(Provided records)

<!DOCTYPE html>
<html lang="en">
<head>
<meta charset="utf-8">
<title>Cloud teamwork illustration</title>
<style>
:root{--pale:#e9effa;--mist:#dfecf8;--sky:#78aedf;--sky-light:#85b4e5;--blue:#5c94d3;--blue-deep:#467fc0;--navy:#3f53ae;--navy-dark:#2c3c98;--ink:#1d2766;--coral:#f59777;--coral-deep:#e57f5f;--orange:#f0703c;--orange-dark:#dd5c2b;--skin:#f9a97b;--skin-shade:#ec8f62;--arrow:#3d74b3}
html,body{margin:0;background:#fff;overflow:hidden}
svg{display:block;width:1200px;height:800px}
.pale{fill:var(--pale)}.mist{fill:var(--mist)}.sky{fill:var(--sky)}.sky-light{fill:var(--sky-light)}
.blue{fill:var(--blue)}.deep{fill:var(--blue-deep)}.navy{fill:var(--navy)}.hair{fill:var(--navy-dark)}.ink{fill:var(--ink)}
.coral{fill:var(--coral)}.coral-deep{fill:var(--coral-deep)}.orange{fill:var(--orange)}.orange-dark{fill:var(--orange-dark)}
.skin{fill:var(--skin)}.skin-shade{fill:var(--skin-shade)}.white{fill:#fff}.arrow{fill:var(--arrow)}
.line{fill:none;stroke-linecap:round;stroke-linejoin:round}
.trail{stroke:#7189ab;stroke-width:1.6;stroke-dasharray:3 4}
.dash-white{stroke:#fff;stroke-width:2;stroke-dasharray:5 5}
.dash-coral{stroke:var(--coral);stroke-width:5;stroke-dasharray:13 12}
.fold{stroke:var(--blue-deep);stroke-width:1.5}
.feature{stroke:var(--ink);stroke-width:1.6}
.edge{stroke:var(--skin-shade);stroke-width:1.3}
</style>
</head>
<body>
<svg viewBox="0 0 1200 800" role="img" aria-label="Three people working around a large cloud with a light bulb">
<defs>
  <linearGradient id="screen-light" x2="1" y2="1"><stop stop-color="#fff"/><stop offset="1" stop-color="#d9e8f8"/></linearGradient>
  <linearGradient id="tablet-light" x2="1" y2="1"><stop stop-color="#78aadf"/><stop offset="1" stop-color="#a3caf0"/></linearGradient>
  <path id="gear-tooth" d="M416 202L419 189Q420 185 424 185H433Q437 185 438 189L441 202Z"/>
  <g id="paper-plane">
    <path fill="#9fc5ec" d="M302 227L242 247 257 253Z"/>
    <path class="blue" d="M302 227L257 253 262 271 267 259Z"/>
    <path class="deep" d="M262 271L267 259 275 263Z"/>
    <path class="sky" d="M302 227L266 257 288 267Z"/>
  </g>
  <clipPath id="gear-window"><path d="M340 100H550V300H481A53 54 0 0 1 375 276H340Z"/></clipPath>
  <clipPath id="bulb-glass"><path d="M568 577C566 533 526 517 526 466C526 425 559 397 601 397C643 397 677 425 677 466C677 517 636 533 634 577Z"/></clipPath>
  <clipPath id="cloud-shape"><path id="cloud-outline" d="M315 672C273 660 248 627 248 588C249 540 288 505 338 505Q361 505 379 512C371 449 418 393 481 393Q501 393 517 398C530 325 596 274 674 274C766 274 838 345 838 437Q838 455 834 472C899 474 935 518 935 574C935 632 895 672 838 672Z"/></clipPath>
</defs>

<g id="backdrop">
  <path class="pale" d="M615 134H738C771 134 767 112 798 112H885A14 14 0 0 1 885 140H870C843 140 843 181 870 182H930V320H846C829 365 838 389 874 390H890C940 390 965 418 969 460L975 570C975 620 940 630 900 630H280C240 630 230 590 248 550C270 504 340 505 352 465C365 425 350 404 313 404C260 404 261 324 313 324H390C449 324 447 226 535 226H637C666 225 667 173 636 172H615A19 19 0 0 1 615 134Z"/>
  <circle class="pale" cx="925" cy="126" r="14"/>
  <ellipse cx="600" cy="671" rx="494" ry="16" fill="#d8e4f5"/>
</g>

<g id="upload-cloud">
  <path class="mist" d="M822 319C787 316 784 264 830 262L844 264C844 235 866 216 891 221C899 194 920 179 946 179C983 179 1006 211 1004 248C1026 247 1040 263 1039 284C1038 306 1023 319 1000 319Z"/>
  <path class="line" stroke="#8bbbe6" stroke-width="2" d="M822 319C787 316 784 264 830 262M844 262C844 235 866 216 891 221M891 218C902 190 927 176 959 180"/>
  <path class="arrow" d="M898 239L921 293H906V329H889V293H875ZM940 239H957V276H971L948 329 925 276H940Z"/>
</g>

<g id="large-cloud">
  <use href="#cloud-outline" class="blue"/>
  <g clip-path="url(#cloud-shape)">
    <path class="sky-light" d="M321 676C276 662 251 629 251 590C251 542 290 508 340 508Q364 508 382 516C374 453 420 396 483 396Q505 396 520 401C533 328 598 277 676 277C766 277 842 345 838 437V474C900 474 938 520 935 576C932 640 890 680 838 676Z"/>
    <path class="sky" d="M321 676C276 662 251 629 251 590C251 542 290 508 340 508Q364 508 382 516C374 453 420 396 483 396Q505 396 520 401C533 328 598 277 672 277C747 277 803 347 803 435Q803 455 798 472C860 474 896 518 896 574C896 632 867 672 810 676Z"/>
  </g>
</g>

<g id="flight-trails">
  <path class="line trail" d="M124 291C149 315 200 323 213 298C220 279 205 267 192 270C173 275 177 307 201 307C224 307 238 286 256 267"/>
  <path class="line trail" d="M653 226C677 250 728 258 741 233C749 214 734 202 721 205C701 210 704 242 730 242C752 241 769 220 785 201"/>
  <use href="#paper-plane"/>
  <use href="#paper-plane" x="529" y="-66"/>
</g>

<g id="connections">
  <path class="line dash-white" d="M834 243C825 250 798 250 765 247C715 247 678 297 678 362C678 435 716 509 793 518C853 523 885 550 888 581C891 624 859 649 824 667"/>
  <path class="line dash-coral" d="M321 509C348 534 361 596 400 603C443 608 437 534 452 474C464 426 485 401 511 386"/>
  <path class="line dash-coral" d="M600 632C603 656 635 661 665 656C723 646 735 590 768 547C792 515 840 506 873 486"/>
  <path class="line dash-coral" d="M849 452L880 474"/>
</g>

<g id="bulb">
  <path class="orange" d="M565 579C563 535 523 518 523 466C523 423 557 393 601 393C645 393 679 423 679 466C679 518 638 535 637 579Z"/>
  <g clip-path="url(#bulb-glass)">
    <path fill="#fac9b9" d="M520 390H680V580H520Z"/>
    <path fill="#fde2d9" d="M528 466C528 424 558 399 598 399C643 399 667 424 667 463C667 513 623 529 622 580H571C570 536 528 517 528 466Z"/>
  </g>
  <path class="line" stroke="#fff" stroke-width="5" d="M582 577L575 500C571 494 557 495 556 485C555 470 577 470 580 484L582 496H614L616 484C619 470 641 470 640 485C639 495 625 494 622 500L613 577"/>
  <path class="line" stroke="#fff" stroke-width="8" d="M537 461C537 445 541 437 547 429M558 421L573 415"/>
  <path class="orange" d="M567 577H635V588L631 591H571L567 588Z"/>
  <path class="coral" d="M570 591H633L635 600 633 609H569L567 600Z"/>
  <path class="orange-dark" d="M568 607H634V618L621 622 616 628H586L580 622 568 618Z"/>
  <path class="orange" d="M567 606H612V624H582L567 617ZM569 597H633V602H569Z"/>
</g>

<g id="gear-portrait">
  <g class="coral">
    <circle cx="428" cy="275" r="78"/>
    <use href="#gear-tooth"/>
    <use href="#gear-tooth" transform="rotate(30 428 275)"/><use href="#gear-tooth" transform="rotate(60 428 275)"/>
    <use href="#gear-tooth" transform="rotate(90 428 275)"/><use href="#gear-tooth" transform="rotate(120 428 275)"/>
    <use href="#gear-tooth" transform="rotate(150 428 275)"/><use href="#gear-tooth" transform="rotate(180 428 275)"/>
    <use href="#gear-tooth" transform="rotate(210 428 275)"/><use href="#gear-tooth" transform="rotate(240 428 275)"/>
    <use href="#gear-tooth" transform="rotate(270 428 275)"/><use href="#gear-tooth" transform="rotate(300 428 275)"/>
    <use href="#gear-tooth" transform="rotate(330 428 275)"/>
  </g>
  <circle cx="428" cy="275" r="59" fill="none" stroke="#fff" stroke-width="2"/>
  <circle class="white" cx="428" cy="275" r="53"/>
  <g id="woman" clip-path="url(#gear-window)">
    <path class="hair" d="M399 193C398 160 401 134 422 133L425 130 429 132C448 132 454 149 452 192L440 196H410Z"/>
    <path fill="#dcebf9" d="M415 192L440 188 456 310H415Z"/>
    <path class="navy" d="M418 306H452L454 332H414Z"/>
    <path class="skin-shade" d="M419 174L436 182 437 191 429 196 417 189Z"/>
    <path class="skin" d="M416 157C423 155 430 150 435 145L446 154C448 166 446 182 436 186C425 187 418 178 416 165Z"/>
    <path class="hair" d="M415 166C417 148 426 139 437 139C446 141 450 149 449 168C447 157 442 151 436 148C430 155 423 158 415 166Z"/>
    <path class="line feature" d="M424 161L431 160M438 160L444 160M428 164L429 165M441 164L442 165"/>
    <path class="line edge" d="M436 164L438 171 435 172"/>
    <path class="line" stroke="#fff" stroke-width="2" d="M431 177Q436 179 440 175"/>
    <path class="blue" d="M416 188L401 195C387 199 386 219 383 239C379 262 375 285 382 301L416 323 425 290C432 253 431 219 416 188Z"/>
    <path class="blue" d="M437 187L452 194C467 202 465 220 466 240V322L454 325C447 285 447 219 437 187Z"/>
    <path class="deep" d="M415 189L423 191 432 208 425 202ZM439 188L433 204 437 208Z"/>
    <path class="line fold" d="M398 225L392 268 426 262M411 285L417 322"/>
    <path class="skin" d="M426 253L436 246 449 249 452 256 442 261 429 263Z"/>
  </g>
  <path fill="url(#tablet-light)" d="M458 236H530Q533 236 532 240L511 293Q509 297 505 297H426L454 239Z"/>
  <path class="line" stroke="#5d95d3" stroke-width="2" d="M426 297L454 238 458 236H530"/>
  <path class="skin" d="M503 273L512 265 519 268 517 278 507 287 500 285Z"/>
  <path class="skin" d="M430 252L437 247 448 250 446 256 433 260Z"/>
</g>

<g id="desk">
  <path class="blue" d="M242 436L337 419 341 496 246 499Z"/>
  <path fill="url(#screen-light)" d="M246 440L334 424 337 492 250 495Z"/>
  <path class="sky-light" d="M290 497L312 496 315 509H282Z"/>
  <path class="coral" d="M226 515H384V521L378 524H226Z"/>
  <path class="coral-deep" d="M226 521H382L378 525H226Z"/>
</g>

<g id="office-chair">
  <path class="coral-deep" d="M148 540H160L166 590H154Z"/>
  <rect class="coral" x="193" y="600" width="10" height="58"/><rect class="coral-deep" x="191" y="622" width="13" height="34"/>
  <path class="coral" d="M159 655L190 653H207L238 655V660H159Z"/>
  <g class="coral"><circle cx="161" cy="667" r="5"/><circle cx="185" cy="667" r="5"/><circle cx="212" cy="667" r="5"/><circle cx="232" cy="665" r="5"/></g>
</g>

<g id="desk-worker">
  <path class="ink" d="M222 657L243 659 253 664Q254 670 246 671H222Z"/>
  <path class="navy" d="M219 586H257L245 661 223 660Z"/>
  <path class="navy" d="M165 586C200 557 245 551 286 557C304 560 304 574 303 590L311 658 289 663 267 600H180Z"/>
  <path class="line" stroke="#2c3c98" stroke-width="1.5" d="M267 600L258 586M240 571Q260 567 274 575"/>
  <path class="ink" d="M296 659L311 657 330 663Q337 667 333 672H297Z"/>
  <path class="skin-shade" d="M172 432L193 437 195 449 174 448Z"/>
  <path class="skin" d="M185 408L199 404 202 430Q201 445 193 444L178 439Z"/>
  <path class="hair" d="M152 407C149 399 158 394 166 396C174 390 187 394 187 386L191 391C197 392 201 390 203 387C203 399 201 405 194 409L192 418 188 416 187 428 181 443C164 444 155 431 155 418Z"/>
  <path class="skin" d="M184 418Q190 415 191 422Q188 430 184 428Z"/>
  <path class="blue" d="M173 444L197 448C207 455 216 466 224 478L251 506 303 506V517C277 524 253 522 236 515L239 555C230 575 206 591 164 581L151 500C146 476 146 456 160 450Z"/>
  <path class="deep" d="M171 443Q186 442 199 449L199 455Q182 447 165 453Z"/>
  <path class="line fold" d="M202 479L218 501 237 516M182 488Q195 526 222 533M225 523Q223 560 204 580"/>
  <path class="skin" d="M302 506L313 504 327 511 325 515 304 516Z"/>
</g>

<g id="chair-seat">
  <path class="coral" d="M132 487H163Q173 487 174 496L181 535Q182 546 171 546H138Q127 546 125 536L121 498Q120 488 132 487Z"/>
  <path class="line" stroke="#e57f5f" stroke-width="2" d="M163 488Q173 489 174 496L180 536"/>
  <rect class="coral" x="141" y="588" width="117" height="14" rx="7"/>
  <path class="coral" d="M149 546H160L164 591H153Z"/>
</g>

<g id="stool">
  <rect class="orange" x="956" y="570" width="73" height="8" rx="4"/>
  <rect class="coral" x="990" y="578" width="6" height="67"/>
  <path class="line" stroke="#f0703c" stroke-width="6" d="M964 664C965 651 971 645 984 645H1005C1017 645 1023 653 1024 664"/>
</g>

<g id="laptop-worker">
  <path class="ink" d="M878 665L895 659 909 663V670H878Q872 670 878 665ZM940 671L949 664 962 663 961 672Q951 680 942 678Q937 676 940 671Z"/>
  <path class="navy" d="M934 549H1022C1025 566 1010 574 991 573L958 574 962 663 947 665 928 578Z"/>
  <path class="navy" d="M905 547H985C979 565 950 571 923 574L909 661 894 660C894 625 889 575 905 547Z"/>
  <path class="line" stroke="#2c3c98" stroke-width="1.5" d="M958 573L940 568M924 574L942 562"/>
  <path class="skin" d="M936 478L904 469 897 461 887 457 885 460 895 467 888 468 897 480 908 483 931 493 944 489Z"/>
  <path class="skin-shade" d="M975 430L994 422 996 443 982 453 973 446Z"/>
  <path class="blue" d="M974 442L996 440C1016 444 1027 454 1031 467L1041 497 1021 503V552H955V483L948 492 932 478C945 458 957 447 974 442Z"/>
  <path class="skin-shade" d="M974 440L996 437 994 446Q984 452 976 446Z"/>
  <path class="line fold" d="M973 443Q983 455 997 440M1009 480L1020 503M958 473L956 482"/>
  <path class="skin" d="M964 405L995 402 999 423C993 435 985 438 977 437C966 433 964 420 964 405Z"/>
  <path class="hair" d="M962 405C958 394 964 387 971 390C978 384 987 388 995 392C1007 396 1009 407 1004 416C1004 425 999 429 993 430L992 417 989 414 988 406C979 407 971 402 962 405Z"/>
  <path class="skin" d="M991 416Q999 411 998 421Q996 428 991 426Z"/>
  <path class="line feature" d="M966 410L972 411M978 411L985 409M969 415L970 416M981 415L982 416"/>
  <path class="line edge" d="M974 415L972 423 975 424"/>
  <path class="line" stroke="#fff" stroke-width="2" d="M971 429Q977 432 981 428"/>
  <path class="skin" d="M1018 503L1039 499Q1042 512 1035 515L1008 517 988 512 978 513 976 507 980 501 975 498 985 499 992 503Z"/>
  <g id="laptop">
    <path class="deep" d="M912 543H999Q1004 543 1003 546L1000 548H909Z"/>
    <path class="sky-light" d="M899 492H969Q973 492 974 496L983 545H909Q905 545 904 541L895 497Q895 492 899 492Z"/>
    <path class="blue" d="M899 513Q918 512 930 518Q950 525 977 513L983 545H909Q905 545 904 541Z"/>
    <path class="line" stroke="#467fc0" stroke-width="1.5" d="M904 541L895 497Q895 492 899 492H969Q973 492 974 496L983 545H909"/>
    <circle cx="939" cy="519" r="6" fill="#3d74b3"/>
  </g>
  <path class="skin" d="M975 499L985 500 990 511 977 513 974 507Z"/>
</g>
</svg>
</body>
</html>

(End Provided records)
(Provided records)

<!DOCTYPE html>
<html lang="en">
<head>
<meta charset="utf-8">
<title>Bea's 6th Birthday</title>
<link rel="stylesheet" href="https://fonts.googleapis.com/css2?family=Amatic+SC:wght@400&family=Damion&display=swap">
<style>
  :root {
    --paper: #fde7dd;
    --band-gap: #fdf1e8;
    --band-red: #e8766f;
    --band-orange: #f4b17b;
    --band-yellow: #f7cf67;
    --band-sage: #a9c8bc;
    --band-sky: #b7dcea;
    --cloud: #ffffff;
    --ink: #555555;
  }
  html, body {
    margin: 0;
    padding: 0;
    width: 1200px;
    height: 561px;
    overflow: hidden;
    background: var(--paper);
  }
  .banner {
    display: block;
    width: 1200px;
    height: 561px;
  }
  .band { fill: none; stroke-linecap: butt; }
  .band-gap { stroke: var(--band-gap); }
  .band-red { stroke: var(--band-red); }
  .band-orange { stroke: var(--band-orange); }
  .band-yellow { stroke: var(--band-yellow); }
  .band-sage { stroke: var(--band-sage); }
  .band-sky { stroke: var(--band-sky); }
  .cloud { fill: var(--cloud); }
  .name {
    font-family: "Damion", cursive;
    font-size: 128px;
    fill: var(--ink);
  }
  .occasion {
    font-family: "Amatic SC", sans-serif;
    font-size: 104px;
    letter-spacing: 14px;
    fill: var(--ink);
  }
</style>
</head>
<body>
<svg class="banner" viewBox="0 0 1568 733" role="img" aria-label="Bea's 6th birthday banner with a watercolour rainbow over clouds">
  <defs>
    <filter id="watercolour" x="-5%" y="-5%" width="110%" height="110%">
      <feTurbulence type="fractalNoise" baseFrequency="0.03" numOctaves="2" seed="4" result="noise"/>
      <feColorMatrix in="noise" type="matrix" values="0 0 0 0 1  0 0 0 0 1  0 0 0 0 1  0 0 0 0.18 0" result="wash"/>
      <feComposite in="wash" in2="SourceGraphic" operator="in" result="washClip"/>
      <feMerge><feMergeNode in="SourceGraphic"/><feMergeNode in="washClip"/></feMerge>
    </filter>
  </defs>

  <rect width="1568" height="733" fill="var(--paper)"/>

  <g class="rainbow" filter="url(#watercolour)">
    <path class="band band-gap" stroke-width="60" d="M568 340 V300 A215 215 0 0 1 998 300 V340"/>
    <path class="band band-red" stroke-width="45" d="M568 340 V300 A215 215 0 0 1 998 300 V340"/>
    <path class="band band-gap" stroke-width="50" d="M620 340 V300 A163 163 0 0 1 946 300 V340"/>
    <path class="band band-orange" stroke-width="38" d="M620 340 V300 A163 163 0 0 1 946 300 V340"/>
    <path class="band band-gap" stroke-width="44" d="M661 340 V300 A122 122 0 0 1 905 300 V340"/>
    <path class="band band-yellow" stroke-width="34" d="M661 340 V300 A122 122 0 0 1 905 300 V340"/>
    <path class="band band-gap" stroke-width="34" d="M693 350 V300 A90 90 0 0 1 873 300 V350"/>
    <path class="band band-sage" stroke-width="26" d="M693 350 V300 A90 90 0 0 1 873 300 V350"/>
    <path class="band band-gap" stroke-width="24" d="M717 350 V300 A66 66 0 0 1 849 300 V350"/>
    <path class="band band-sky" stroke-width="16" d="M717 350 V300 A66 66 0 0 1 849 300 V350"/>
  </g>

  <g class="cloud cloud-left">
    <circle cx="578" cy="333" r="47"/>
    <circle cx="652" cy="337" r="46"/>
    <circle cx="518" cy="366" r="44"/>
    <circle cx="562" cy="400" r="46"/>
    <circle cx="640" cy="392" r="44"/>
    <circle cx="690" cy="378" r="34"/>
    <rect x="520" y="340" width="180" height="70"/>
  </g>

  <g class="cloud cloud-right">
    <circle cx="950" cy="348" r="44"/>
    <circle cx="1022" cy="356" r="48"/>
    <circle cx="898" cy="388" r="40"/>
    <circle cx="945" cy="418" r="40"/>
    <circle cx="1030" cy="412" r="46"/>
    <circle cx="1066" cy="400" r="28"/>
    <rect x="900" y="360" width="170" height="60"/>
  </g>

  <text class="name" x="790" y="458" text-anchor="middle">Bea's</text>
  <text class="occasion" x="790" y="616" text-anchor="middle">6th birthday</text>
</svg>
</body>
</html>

(End Provided records)
(Provided records)

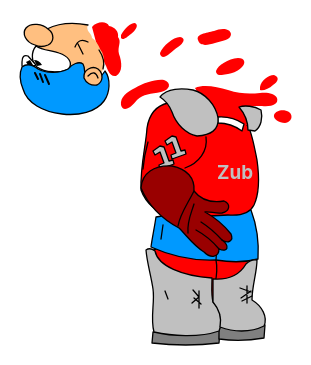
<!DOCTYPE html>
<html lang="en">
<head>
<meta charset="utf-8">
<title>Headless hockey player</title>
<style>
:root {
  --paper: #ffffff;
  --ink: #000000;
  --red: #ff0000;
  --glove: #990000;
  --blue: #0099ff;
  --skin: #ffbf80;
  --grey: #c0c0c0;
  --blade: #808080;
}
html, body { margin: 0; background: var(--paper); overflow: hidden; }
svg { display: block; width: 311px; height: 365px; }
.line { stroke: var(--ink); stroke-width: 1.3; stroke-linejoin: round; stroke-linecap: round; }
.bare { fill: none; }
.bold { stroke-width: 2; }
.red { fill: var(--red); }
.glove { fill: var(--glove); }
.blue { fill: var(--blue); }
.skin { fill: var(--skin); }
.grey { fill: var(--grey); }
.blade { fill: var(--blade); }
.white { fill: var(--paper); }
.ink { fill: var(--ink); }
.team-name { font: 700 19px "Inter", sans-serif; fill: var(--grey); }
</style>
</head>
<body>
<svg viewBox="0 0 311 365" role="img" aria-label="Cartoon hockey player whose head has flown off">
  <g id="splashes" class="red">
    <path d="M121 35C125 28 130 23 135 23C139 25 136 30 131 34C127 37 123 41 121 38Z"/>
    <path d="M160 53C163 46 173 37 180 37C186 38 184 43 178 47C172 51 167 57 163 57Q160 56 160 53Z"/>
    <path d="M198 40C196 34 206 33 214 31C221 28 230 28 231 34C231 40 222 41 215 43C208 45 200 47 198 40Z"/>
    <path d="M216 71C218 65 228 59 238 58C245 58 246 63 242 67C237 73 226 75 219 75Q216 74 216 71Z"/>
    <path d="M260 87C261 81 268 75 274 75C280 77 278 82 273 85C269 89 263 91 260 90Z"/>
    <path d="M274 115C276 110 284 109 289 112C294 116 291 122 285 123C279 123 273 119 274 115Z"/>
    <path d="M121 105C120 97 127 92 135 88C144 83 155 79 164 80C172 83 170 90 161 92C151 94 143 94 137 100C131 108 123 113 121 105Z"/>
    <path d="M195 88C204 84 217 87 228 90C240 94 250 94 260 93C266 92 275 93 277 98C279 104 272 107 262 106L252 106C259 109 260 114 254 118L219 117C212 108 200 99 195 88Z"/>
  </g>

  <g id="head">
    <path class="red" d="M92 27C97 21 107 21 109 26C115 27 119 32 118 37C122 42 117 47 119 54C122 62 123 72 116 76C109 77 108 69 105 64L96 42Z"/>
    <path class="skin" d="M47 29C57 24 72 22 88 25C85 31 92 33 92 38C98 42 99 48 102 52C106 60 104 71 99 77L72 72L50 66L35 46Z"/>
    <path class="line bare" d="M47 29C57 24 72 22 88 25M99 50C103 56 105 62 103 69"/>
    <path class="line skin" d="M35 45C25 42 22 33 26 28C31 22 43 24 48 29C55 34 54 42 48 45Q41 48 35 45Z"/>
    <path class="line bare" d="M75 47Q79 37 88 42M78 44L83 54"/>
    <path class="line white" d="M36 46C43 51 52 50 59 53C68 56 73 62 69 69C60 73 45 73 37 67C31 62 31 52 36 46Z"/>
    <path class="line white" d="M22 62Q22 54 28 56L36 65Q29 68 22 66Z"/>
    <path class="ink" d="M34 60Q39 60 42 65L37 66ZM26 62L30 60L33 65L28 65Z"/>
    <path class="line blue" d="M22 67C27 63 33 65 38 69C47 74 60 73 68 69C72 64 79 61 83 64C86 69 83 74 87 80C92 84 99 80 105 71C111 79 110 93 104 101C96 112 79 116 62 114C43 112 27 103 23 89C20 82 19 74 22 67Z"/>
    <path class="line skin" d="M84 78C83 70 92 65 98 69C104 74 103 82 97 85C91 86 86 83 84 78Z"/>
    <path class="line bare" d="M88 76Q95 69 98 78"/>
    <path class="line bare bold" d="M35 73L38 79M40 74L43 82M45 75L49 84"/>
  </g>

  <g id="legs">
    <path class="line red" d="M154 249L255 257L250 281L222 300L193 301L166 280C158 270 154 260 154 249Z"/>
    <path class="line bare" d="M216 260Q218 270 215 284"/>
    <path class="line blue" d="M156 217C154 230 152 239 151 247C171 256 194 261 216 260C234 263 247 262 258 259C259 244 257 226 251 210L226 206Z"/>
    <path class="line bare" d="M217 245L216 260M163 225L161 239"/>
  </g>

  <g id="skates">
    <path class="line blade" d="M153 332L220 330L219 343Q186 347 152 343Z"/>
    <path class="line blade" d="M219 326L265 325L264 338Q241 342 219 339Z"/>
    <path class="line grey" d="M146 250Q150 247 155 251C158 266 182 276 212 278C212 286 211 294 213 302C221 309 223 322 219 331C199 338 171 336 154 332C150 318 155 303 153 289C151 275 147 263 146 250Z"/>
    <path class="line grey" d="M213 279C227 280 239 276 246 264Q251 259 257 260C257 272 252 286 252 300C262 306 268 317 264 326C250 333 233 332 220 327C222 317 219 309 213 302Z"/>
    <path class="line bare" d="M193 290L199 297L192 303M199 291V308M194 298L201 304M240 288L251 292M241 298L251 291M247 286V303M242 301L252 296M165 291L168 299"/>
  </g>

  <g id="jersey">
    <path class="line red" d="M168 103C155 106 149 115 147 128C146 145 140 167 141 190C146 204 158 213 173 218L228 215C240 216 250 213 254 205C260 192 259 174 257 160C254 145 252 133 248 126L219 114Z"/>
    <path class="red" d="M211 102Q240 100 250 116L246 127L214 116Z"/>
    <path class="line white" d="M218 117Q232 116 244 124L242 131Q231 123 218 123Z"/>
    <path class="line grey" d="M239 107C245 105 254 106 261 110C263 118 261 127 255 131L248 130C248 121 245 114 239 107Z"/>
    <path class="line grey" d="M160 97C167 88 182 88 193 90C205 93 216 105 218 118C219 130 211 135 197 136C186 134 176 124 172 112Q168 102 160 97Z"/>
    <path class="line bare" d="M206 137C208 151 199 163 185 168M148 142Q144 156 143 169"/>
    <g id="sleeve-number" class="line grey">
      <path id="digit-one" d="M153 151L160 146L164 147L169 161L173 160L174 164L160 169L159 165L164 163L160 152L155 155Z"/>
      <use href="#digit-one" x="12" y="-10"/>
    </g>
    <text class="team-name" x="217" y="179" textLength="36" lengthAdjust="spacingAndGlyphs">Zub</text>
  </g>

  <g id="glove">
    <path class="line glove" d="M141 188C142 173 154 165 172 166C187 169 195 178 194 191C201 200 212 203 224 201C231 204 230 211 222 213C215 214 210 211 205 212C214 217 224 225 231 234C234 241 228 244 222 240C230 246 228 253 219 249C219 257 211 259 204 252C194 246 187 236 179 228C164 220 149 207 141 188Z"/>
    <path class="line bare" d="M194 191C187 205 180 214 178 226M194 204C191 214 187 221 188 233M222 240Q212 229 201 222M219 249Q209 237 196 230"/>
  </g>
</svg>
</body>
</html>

(End Provided records)

◆ Work request ◆
The response must give every line from the material above that holds the string "root".

◆ Answer section ◆
:root{--pale:#e9effa;--mist:#dfecf8;--sky:#78aedf;--sky-light:#85b4e5;--blue:#5c94d3;--blue-deep:#467fc0;--navy:#3f53ae;--navy-dark:#2c3c98;--ink:#1d2766;--coral:#f59777;--coral-deep:#e57f5f;--orange:#f0703c;--orange-dark:#dd5c2b;--skin:#f9a97b;--skin-shade:#ec8f62;--arrow:#3d74b3}
  :root {
:root {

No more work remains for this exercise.